(Collected data)
* * * * * * * * *

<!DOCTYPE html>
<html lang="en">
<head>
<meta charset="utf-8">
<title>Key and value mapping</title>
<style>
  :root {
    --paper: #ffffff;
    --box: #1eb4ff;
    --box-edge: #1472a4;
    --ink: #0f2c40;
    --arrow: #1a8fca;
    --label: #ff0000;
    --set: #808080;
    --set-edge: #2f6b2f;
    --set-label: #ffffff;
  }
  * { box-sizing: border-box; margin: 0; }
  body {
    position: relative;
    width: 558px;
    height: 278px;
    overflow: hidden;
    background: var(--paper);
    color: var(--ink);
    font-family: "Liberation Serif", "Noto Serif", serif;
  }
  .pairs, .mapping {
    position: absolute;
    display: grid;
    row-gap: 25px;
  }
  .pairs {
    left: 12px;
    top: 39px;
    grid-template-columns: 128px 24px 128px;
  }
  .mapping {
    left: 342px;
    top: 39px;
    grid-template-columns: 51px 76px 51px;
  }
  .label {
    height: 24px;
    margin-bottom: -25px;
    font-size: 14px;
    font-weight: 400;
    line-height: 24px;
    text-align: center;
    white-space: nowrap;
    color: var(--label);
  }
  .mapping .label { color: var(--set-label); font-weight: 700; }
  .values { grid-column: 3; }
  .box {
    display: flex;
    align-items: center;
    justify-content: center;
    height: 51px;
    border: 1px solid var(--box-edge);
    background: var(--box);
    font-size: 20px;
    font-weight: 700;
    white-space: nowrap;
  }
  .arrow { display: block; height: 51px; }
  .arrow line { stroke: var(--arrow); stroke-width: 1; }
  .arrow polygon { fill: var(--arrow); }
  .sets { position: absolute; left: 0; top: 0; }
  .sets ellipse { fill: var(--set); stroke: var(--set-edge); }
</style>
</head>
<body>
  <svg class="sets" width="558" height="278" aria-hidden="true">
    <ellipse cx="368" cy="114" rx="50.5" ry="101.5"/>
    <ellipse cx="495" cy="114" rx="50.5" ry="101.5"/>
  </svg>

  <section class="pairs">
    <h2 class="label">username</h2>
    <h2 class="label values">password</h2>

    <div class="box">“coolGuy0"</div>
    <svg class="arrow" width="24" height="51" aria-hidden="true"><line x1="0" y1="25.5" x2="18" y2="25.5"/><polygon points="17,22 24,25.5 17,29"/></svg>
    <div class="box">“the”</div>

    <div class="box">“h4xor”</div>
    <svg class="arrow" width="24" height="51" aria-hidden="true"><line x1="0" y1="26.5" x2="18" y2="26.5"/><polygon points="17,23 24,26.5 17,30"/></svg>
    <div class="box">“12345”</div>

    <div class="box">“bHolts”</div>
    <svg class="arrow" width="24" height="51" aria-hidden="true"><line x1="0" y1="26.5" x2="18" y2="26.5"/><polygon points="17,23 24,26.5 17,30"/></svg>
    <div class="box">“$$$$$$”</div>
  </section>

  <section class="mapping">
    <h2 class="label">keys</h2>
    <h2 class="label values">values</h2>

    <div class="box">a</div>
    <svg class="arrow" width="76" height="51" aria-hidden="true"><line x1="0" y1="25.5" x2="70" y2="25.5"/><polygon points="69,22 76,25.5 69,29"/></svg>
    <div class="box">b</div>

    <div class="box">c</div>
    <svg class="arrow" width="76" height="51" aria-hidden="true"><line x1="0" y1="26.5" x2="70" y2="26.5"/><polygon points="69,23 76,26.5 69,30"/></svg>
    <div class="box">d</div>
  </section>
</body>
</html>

* * * * * * * * *

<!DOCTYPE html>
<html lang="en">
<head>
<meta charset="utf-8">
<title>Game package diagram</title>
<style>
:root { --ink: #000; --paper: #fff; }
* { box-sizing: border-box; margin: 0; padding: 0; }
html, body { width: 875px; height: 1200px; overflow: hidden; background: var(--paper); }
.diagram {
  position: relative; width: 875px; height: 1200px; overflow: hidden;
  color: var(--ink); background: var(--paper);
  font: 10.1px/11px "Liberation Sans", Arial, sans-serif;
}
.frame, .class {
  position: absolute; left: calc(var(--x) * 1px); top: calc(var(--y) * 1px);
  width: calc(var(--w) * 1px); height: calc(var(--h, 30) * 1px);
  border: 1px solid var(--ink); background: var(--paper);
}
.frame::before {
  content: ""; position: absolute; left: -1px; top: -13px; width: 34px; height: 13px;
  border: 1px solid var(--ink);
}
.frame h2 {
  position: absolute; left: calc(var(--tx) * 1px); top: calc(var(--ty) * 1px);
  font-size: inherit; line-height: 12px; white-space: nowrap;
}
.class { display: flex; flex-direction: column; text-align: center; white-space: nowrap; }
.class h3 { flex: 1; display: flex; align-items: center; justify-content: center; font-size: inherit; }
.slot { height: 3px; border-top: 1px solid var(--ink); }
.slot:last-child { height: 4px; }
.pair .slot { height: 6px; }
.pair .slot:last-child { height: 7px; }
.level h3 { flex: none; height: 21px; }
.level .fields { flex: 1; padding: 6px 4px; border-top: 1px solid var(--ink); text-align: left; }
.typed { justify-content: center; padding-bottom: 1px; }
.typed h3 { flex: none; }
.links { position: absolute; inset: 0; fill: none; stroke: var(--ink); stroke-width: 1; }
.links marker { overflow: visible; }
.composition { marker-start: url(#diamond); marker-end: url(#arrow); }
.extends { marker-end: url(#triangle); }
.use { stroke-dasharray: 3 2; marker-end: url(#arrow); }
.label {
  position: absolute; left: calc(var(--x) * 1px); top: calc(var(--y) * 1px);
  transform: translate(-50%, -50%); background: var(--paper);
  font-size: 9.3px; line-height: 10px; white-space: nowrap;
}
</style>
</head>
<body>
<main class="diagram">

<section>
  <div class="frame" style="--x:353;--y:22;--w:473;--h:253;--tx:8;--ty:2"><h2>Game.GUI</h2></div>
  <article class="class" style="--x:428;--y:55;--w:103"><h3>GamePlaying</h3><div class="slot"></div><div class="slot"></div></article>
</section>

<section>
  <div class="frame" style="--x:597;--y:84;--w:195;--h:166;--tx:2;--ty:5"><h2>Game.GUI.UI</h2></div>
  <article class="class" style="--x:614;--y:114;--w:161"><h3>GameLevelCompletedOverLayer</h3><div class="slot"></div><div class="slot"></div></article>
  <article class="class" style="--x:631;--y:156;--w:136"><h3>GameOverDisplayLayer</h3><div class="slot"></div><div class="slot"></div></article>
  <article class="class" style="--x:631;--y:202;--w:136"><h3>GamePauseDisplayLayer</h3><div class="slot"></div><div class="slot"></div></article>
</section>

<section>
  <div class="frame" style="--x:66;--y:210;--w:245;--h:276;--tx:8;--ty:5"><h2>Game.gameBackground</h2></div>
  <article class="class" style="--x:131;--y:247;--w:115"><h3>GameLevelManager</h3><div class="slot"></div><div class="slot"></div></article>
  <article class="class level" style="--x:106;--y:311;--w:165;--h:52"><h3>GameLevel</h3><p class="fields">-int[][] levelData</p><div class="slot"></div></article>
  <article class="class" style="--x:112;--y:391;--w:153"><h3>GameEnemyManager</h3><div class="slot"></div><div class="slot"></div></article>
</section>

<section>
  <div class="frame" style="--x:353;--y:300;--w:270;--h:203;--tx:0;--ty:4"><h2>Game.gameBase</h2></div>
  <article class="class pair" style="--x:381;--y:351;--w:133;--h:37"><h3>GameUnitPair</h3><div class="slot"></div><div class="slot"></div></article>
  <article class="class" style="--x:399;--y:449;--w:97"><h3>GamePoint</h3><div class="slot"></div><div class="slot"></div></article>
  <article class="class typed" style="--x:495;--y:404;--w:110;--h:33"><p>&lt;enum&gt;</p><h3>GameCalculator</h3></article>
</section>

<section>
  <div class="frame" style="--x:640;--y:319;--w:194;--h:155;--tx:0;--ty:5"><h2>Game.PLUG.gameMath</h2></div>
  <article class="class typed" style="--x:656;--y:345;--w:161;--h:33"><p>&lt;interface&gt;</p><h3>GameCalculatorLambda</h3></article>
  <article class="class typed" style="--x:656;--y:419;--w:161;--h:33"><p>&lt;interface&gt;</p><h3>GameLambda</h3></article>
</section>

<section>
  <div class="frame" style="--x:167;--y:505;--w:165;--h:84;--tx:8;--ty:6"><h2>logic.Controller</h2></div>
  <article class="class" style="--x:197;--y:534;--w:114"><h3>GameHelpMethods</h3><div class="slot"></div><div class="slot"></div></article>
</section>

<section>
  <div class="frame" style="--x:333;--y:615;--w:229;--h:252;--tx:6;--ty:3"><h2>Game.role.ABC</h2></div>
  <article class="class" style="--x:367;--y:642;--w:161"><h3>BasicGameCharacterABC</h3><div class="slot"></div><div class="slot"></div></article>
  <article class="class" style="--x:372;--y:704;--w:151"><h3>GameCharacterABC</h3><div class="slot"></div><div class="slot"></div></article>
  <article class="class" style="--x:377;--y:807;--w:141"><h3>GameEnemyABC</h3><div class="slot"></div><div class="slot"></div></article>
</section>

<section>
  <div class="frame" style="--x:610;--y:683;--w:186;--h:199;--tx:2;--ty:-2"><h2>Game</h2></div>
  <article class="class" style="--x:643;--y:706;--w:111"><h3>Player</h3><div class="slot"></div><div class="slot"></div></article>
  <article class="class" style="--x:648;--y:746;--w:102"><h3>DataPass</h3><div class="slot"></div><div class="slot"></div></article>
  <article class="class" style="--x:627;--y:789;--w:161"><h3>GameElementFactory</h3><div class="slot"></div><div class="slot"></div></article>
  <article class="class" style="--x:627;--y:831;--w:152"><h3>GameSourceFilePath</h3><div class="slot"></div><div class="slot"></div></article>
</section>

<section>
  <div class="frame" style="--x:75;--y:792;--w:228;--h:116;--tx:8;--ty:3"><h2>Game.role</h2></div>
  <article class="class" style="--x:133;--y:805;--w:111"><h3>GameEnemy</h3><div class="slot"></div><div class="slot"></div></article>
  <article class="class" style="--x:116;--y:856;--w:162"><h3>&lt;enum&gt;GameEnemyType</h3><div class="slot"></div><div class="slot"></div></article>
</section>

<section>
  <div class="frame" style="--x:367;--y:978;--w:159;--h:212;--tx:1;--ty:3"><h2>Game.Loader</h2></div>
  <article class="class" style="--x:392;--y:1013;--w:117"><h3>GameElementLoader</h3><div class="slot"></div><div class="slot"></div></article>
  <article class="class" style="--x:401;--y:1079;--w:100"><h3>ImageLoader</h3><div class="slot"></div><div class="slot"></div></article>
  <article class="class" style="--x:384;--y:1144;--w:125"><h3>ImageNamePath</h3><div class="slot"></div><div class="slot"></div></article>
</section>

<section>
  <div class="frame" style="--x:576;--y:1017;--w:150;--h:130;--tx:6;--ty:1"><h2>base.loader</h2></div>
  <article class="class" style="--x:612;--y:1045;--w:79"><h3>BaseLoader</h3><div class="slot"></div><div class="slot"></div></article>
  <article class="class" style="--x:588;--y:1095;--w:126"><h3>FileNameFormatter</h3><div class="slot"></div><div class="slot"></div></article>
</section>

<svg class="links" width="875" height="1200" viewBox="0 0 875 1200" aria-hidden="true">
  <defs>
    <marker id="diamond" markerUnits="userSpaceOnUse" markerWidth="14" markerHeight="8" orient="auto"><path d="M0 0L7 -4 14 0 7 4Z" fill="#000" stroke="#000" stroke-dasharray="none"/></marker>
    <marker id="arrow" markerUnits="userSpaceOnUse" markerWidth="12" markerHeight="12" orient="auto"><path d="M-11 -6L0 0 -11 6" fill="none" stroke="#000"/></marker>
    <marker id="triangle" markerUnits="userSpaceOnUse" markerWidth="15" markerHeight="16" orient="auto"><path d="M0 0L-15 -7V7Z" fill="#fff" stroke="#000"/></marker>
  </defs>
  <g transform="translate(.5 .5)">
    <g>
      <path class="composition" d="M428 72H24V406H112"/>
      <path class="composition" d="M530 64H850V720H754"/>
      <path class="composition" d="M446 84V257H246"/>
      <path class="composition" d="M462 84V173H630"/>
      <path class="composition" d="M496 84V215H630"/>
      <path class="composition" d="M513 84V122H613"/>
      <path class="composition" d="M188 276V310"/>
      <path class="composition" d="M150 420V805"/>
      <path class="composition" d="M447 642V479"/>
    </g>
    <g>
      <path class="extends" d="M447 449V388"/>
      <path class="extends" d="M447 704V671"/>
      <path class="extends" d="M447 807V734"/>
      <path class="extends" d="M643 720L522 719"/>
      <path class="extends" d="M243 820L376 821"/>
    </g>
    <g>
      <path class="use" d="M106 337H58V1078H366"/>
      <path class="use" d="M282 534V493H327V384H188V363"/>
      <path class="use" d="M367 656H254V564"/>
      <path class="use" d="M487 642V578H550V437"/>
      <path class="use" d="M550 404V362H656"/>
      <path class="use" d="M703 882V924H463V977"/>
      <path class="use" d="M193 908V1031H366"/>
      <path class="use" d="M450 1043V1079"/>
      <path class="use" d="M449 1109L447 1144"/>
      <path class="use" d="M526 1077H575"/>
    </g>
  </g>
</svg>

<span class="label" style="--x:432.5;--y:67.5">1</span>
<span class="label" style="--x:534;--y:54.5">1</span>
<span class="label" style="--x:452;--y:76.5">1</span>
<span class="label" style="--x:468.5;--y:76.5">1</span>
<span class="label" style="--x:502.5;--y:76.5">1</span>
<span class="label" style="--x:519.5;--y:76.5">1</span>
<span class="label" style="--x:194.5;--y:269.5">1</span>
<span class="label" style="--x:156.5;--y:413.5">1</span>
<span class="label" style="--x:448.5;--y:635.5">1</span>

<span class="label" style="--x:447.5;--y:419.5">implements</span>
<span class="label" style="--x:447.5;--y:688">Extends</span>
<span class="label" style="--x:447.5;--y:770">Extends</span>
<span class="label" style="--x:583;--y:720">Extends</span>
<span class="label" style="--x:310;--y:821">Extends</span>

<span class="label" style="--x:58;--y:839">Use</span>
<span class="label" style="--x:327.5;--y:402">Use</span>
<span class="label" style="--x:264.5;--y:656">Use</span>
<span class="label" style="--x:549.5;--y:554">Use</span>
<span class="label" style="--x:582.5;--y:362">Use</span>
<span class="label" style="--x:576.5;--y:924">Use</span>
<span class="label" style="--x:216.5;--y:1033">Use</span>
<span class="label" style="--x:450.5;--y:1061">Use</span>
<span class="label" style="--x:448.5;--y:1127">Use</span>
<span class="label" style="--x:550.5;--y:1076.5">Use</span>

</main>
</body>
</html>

* * * * * * * * *

**WORK REQUEST**
Return every line above that contains the word "grid".

**ANSWER BOX**
    display: grid;
    grid-template-columns: 128px 24px 128px;
    grid-template-columns: 51px 76px 51px;
  .values { grid-column: 3; }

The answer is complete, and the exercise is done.